#### Supplied material ####
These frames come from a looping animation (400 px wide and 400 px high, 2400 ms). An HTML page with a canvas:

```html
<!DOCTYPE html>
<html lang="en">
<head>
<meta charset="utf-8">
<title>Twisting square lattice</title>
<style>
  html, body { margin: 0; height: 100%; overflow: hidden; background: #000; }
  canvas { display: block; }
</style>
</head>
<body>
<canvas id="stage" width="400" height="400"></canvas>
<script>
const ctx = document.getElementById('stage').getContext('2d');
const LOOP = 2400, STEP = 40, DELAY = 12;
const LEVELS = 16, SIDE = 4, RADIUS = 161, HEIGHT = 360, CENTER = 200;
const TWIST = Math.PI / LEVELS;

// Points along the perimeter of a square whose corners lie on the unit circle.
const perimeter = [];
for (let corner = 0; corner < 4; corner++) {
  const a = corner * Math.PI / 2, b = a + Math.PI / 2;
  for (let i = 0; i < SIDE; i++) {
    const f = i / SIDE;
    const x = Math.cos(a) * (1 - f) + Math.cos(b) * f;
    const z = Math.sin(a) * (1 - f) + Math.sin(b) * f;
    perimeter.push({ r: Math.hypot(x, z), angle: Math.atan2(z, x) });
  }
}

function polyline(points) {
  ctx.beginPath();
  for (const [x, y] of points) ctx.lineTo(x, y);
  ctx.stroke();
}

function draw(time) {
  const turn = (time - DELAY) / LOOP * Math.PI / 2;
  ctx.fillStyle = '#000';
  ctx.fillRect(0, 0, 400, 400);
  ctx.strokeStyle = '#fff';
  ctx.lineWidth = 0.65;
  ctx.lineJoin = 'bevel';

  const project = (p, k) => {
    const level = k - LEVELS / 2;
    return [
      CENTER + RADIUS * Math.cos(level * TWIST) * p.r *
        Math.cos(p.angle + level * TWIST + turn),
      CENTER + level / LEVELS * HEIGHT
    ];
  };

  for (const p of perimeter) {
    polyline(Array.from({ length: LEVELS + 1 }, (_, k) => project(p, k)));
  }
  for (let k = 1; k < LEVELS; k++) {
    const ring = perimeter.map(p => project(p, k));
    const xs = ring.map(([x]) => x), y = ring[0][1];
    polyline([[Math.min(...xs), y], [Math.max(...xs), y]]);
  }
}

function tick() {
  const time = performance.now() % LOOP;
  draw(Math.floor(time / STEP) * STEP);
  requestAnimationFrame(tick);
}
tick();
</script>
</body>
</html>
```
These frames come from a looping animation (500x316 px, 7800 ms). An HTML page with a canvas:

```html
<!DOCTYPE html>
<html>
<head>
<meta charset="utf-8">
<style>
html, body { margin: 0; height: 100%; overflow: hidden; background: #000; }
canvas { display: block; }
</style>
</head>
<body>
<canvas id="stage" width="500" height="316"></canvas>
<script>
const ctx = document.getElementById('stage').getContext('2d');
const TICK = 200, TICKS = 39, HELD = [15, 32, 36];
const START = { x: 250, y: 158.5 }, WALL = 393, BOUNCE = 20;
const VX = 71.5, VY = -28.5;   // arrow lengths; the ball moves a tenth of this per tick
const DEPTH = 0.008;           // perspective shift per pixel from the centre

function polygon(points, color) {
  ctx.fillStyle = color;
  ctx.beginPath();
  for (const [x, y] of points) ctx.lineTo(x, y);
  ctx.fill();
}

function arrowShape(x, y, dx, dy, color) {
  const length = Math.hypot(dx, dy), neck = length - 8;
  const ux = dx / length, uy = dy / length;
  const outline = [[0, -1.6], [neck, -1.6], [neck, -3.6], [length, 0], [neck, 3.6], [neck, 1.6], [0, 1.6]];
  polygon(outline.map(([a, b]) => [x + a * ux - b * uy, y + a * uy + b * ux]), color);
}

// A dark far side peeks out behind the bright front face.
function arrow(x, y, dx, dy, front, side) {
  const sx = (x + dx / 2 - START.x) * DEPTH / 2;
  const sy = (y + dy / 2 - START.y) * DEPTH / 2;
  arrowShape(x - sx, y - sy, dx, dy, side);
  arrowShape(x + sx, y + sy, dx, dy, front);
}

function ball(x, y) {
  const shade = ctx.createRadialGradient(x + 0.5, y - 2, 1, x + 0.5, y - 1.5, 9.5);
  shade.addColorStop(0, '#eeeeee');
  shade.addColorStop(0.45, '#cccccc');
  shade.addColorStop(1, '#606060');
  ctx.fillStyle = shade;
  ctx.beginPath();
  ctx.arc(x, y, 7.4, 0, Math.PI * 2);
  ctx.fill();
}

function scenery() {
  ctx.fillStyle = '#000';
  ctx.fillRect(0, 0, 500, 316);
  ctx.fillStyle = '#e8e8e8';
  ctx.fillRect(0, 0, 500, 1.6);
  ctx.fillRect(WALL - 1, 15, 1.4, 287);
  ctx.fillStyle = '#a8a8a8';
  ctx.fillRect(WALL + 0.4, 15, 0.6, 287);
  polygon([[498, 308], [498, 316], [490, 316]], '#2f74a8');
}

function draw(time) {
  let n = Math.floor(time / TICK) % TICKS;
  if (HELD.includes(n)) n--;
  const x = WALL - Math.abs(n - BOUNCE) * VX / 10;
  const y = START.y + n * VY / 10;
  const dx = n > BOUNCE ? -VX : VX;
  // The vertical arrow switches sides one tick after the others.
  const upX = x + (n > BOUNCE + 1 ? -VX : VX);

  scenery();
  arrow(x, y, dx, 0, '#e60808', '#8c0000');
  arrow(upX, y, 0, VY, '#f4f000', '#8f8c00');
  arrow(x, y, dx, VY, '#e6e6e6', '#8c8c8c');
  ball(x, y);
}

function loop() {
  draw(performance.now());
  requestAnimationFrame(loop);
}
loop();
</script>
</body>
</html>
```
####
*Problem requirements*: Restate the data word for word, leaving nothing out.

*Answer to this problem*:
These frames come from a looping animation (400 px wide and 400 px high, 2400 ms). An HTML page with a canvas:

```html
<!DOCTYPE html>
<html lang="en">
<head>
<meta charset="utf-8">
<title>Twisting square lattice</title>
<style>
  html, body { margin: 0; height: 100%; overflow: hidden; background: #000; }
  canvas { display: block; }
</style>
</head>
<body>
<canvas id="stage" width="400" height="400"></canvas>
<script>
const ctx = document.getElementById('stage').getContext('2d');
const LOOP = 2400, STEP = 40, DELAY = 12;
const LEVELS = 16, SIDE = 4, RADIUS = 161, HEIGHT = 360, CENTER = 200;
const TWIST = Math.PI / LEVELS;

// Points along the perimeter of a square whose corners lie on the unit circle.
const perimeter = [];
for (let corner = 0; corner < 4; corner++) {
  const a = corner * Math.PI / 2, b = a + Math.PI / 2;
  for (let i = 0; i < SIDE; i++) {
    const f = i / SIDE;
    const x = Math.cos(a) * (1 - f) + Math.cos(b) * f;
    const z = Math.sin(a) * (1 - f) + Math.sin(b) * f;
    perimeter.push({ r: Math.hypot(x, z), angle: Math.atan2(z, x) });
  }
}

function polyline(points) {
  ctx.beginPath();
  for (const [x, y] of points) ctx.lineTo(x, y);
  ctx.stroke();
}

function draw(time) {
  const turn = (time - DELAY) / LOOP * Math.PI / 2;
  ctx.fillStyle = '#000';
  ctx.fillRect(0, 0, 400, 400);
  ctx.strokeStyle = '#fff';
  ctx.lineWidth = 0.65;
  ctx.lineJoin = 'bevel';

  const project = (p, k) => {
    const level = k - LEVELS / 2;
    return [
      CENTER + RADIUS * Math.cos(level * TWIST) * p.r *
        Math.cos(p.angle + level * TWIST + turn),
      CENTER + level / LEVELS * HEIGHT
    ];
  };

  for (const p of perimeter) {
    polyline(Array.from({ length: LEVELS + 1 }, (_, k) => project(p, k)));
  }
  for (let k = 1; k < LEVELS; k++) {
    const ring = perimeter.map(p => project(p, k));
    const xs = ring.map(([x]) => x), y = ring[0][1];
    polyline([[Math.min(...xs), y], [Math.max(...xs), y]]);
  }
}

function tick() {
  const time = performance.now() % LOOP;
  draw(Math.floor(time / STEP) * STEP);
  requestAnimationFrame(tick);
}
tick();
</script>
</body>
</html>
```
These frames come from a looping animation (500x316 px, 7800 ms). An HTML page with a canvas:

```html
<!DOCTYPE html>
<html>
<head>
<meta charset="utf-8">
<style>
html, body { margin: 0; height: 100%; overflow: hidden; background: #000; }
canvas { display: block; }
</style>
</head>
<body>
<canvas id="stage" width="500" height="316"></canvas>
<script>
const ctx = document.getElementById('stage').getContext('2d');
const TICK = 200, TICKS = 39, HELD = [15, 32, 36];
const START = { x: 250, y: 158.5 }, WALL = 393, BOUNCE = 20;
const VX = 71.5, VY = -28.5;   // arrow lengths; the ball moves a tenth of this per tick
const DEPTH = 0.008;           // perspective shift per pixel from the centre

function polygon(points, color) {
  ctx.fillStyle = color;
  ctx.beginPath();
  for (const [x, y] of points) ctx.lineTo(x, y);
  ctx.fill();
}

function arrowShape(x, y, dx, dy, color) {
  const length = Math.hypot(dx, dy), neck = length - 8;
  const ux = dx / length, uy = dy / length;
  const outline = [[0, -1.6], [neck, -1.6], [neck, -3.6], [length, 0], [neck, 3.6], [neck, 1.6], [0, 1.6]];
  polygon(outline.map(([a, b]) => [x + a * ux - b * uy, y + a * uy + b * ux]), color);
}

// A dark far side peeks out behind the bright front face.
function arrow(x, y, dx, dy, front, side) {
  const sx = (x + dx / 2 - START.x) * DEPTH / 2;
  const sy = (y + dy / 2 - START.y) * DEPTH / 2;
  arrowShape(x - sx, y - sy, dx, dy, side);
  arrowShape(x + sx, y + sy, dx, dy, front);
}

function ball(x, y) {
  const shade = ctx.createRadialGradient(x + 0.5, y - 2, 1, x + 0.5, y - 1.5, 9.5);
  shade.addColorStop(0, '#eeeeee');
  shade.addColorStop(0.45, '#cccccc');
  shade.addColorStop(1, '#606060');
  ctx.fillStyle = shade;
  ctx.beginPath();
  ctx.arc(x, y, 7.4, 0, Math.PI * 2);
  ctx.fill();
}

function scenery() {
  ctx.fillStyle = '#000';
  ctx.fillRect(0, 0, 500, 316);
  ctx.fillStyle = '#e8e8e8';
  ctx.fillRect(0, 0, 500, 1.6);
  ctx.fillRect(WALL - 1, 15, 1.4, 287);
  ctx.fillStyle = '#a8a8a8';
  ctx.fillRect(WALL + 0.4, 15, 0.6, 287);
  polygon([[498, 308], [498, 316], [490, 316]], '#2f74a8');
}

function draw(time) {
  let n = Math.floor(time / TICK) % TICKS;
  if (HELD.includes(n)) n--;
  const x = WALL - Math.abs(n - BOUNCE) * VX / 10;
  const y = START.y + n * VY / 10;
  const dx = n > BOUNCE ? -VX : VX;
  // The vertical arrow switches sides one tick after the others.
  const upX = x + (n > BOUNCE + 1 ? -VX : VX);

  scenery();
  arrow(x, y, dx, 0, '#e60808', '#8c0000');
  arrow(upX, y, 0, VY, '#f4f000', '#8f8c00');
  arrow(x, y, dx, VY, '#e6e6e6', '#8c8c8c');
  ball(x, y);
}

function loop() {
  draw(performance.now());
  requestAnimationFrame(loop);
}
loop();
</script>
</body>
</html>
```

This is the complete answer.